■ The task ■
Please retype the line that contains "216L531 215L536 208L533" and all lines that follow it to the end of the entries below, exactly as they stand, with nothing added.

Plain-text document sources:
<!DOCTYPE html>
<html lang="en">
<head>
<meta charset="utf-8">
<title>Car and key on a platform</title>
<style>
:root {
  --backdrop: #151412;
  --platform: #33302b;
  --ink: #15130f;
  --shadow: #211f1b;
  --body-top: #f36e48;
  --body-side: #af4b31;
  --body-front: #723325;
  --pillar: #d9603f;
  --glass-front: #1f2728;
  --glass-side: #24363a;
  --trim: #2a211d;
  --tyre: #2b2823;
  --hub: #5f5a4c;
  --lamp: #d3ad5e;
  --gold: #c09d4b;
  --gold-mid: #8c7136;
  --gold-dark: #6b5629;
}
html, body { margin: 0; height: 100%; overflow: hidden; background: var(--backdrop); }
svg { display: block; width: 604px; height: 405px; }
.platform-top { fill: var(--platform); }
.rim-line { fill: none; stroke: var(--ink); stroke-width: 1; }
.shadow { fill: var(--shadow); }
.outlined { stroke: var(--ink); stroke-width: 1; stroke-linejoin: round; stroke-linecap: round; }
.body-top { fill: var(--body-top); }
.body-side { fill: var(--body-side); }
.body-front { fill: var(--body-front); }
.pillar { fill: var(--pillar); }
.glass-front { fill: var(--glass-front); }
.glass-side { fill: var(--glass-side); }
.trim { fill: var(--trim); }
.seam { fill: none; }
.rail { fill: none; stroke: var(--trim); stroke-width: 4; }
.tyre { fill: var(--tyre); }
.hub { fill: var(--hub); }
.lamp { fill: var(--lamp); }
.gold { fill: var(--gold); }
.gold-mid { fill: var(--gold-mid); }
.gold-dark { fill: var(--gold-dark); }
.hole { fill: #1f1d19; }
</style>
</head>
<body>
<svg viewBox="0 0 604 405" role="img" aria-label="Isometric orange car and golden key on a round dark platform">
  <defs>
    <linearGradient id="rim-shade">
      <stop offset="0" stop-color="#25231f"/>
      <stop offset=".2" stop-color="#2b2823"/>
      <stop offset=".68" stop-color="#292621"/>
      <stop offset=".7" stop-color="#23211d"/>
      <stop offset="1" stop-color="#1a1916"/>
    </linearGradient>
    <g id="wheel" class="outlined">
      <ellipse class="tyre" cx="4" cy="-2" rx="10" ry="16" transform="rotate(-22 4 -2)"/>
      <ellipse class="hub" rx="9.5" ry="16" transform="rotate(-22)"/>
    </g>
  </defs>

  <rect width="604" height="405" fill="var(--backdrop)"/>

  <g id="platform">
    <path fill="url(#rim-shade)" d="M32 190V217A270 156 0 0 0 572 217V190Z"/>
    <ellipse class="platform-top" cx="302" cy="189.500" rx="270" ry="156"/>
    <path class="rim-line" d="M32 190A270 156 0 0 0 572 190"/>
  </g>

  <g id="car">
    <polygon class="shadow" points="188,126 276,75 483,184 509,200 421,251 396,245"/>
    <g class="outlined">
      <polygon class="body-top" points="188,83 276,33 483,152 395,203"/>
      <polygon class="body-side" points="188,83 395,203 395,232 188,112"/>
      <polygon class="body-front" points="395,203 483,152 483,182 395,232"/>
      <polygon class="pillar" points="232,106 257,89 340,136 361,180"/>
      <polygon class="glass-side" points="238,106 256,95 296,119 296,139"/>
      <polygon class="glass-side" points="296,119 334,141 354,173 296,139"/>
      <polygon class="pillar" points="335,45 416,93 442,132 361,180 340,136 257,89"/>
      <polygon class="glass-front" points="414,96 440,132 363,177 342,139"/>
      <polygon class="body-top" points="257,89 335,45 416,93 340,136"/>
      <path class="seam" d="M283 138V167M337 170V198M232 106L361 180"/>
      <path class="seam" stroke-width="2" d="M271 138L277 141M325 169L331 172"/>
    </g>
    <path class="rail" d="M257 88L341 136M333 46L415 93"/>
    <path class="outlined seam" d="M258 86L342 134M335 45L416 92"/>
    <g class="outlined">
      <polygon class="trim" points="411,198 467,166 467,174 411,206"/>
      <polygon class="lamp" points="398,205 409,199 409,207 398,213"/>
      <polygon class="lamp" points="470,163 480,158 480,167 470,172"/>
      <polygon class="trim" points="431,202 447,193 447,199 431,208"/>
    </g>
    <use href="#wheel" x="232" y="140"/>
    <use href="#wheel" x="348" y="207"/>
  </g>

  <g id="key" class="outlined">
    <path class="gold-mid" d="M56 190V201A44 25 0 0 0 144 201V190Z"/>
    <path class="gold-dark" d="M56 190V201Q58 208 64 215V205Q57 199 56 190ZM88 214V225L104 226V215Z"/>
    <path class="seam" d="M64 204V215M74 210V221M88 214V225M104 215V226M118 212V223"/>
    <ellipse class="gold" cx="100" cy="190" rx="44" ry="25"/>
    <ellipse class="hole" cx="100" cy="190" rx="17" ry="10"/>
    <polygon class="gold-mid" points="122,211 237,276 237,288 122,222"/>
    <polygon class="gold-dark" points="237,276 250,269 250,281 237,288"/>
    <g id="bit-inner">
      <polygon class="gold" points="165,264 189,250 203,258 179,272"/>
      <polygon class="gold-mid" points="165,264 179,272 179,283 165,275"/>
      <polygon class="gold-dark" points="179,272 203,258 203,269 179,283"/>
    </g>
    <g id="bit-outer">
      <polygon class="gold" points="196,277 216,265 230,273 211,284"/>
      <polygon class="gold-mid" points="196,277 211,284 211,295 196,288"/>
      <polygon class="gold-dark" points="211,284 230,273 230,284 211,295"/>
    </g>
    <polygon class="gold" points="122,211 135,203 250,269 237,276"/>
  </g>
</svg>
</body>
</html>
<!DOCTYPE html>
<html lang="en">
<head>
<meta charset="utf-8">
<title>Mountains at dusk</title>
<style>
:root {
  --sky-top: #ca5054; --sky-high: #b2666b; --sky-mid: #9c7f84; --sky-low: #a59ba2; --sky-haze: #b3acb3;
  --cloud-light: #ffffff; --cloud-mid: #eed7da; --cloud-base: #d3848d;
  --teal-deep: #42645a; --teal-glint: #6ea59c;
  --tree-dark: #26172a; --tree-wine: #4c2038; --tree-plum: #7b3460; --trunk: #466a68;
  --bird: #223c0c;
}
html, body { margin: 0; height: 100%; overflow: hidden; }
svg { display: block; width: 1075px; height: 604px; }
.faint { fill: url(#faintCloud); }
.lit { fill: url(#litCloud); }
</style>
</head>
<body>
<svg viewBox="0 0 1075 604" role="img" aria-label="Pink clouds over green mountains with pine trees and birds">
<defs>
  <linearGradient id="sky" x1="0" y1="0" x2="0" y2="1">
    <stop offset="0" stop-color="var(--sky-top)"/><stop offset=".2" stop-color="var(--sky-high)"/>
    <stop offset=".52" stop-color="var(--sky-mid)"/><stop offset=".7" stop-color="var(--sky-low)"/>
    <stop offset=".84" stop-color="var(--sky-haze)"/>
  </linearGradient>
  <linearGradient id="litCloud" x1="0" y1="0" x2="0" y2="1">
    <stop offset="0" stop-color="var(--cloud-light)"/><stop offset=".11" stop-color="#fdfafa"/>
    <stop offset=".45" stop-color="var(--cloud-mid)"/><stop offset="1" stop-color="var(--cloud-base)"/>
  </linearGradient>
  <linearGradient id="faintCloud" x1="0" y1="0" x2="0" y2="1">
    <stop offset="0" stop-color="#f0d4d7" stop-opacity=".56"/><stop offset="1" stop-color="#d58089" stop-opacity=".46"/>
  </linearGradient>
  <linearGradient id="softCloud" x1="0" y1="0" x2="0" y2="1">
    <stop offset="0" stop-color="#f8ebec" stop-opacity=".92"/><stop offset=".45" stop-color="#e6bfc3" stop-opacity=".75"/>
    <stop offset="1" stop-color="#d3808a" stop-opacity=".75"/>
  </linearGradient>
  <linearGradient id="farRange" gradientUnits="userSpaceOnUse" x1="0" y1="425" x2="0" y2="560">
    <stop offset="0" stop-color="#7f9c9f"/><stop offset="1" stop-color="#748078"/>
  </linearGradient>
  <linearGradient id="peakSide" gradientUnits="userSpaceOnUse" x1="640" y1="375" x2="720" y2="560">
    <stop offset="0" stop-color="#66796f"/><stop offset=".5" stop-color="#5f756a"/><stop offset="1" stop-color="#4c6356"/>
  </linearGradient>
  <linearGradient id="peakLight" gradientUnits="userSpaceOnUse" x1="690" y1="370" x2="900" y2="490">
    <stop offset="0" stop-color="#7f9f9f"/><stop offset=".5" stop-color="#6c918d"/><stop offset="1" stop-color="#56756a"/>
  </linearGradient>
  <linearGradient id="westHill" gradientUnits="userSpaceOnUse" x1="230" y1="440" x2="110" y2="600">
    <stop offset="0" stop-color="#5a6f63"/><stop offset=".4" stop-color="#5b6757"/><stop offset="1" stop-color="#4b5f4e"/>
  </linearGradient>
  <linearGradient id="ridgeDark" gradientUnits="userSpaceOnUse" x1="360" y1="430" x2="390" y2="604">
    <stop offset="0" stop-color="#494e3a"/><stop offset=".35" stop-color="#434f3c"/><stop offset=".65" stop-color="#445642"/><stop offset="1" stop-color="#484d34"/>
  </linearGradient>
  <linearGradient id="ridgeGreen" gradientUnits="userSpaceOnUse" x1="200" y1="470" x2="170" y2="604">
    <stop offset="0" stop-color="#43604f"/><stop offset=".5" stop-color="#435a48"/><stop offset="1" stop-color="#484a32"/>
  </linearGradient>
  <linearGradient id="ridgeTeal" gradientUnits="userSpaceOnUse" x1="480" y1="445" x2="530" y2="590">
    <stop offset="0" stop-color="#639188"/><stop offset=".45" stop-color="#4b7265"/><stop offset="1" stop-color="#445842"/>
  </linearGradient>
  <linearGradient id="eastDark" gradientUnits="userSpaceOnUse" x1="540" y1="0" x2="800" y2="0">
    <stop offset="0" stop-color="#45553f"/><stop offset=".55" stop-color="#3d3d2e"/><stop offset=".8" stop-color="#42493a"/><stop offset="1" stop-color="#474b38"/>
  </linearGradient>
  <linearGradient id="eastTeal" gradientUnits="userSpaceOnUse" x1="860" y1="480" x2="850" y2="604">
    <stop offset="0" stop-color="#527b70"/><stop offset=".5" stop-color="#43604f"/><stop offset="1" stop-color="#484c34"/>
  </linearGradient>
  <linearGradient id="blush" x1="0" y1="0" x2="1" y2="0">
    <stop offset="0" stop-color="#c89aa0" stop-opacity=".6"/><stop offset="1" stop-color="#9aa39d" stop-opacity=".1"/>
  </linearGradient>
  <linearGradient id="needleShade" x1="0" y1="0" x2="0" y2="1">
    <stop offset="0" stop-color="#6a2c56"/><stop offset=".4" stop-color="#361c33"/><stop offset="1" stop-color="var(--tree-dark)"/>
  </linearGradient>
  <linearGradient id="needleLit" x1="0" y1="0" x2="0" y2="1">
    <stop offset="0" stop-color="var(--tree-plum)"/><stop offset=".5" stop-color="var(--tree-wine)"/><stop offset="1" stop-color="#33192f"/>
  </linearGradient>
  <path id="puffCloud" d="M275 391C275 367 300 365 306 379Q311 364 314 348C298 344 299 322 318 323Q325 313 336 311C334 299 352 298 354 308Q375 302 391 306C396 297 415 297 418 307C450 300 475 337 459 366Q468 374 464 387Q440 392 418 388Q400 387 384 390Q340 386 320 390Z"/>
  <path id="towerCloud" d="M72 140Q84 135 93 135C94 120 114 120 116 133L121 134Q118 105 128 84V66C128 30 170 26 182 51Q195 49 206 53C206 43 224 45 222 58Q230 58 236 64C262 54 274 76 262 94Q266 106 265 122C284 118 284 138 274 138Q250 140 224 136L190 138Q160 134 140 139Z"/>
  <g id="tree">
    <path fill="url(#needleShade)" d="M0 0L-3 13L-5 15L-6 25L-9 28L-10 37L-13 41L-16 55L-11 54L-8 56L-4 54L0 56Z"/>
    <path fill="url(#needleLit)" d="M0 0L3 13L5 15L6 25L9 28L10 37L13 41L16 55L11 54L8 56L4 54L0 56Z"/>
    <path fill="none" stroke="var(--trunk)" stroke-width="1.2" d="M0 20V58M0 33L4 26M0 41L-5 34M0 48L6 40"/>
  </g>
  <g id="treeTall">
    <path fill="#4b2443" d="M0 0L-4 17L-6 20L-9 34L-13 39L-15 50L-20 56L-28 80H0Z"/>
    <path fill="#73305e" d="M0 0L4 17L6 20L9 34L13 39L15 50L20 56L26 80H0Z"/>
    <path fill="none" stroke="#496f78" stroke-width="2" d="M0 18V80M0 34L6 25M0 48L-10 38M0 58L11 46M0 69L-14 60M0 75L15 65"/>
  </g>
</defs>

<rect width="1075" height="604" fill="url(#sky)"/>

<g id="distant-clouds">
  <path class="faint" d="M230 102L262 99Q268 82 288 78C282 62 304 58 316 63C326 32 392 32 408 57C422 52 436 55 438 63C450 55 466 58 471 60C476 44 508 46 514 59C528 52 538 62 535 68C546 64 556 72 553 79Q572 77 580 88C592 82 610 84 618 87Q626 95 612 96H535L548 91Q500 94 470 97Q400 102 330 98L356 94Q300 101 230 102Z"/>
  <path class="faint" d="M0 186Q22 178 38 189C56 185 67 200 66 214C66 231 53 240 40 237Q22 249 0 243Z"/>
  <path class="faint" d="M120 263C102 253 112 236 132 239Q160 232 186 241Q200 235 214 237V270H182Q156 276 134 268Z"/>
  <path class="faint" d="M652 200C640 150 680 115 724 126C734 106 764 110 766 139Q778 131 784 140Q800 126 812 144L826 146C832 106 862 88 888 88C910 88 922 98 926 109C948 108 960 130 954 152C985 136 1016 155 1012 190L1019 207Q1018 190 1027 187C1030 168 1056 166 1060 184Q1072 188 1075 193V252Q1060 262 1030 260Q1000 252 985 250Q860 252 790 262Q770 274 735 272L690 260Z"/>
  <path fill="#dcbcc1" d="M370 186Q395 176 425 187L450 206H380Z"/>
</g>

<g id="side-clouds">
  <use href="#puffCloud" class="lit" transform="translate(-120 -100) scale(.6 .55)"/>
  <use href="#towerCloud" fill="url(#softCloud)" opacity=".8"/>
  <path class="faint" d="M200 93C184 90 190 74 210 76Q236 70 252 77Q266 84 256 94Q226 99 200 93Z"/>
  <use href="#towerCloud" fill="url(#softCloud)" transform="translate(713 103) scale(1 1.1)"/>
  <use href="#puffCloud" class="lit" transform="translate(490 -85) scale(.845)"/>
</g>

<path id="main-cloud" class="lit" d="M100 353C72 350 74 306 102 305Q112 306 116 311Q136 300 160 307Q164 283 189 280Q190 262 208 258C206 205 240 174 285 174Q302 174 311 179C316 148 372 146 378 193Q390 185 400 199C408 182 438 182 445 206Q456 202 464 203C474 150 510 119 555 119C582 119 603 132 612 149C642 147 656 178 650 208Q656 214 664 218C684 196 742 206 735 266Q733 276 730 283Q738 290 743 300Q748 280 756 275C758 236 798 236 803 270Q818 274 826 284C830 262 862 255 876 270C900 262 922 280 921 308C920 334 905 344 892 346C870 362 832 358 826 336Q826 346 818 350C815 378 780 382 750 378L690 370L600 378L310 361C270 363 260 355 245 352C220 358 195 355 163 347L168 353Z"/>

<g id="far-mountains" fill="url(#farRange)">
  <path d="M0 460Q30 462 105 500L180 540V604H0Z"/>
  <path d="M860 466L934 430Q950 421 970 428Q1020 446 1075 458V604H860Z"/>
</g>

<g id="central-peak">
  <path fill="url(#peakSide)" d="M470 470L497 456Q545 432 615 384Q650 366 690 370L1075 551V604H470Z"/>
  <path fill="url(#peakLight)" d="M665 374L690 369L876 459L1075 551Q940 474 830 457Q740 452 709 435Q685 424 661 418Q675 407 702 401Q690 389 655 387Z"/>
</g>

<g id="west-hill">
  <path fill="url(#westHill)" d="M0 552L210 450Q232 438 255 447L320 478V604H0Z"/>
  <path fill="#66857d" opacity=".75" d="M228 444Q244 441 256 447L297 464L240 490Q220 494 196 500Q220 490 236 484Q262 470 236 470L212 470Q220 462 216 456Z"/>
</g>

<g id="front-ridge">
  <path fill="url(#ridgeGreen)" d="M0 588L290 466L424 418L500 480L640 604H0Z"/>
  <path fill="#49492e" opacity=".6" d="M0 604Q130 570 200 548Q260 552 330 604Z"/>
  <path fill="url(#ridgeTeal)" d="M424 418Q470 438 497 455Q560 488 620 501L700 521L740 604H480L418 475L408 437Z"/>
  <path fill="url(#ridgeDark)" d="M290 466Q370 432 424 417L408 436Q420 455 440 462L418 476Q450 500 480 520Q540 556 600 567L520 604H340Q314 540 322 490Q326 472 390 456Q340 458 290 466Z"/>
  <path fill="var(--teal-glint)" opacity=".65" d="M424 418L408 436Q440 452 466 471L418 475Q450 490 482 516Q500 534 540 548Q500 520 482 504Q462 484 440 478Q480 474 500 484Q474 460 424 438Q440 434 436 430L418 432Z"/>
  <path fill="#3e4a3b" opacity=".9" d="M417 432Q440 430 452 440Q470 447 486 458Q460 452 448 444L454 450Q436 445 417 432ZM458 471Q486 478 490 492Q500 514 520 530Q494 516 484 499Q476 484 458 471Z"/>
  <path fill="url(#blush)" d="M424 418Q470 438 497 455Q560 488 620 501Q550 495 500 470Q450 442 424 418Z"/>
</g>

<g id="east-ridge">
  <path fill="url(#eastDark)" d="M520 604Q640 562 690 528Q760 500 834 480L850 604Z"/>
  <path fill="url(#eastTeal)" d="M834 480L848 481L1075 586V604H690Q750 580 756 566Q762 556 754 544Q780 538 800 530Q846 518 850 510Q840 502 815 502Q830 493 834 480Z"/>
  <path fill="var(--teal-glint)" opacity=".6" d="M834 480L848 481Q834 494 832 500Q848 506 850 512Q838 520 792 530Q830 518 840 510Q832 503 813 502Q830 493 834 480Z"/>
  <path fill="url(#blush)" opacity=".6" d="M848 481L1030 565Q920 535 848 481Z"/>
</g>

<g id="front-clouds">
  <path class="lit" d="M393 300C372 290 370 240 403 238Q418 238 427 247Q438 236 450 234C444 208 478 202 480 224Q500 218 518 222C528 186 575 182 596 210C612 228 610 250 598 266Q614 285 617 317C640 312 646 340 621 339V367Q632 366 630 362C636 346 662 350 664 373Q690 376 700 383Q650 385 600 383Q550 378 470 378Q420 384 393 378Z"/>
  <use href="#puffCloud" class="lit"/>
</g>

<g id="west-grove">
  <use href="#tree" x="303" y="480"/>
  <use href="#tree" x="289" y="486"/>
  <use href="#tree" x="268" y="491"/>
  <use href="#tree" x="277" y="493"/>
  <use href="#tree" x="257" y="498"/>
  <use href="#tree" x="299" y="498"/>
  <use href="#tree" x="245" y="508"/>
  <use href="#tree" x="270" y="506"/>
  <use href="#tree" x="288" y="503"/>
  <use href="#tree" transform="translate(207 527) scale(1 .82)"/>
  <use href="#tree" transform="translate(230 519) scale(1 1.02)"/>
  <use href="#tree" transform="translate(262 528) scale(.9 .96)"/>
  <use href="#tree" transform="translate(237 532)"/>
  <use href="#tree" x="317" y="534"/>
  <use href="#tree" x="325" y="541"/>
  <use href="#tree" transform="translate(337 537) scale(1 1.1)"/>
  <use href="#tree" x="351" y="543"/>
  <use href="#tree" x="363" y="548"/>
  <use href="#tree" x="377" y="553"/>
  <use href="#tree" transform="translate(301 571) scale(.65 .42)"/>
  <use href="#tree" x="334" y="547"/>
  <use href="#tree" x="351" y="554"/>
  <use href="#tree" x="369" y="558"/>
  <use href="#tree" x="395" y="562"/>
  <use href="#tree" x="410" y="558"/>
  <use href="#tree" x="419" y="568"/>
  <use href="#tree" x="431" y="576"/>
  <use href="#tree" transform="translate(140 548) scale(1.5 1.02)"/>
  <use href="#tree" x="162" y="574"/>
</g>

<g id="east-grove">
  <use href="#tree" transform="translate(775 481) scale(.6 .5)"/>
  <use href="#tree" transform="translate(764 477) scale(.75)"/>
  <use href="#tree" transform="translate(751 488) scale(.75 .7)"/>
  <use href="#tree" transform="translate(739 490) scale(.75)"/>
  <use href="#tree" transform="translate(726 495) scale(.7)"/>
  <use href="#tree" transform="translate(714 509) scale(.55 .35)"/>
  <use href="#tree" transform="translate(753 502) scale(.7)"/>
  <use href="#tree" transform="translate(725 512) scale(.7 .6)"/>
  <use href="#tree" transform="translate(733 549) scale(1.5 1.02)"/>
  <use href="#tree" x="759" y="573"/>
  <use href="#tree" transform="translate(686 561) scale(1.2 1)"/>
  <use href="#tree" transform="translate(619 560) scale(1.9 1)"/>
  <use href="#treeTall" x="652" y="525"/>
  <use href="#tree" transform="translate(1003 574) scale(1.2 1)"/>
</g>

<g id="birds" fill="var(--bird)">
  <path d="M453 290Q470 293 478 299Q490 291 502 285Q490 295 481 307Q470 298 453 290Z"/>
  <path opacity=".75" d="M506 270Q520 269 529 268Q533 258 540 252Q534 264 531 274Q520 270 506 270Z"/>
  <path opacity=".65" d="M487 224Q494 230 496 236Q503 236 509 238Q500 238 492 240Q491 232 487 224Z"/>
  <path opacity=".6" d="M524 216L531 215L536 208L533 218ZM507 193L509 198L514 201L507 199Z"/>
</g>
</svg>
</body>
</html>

■ Solution below ■
  <path opacity=".6" d="M524 216L531 215L536 208L533 218ZM507 193L509 198L514 201L507 199Z"/>
</g>
</svg>
</body>
</html>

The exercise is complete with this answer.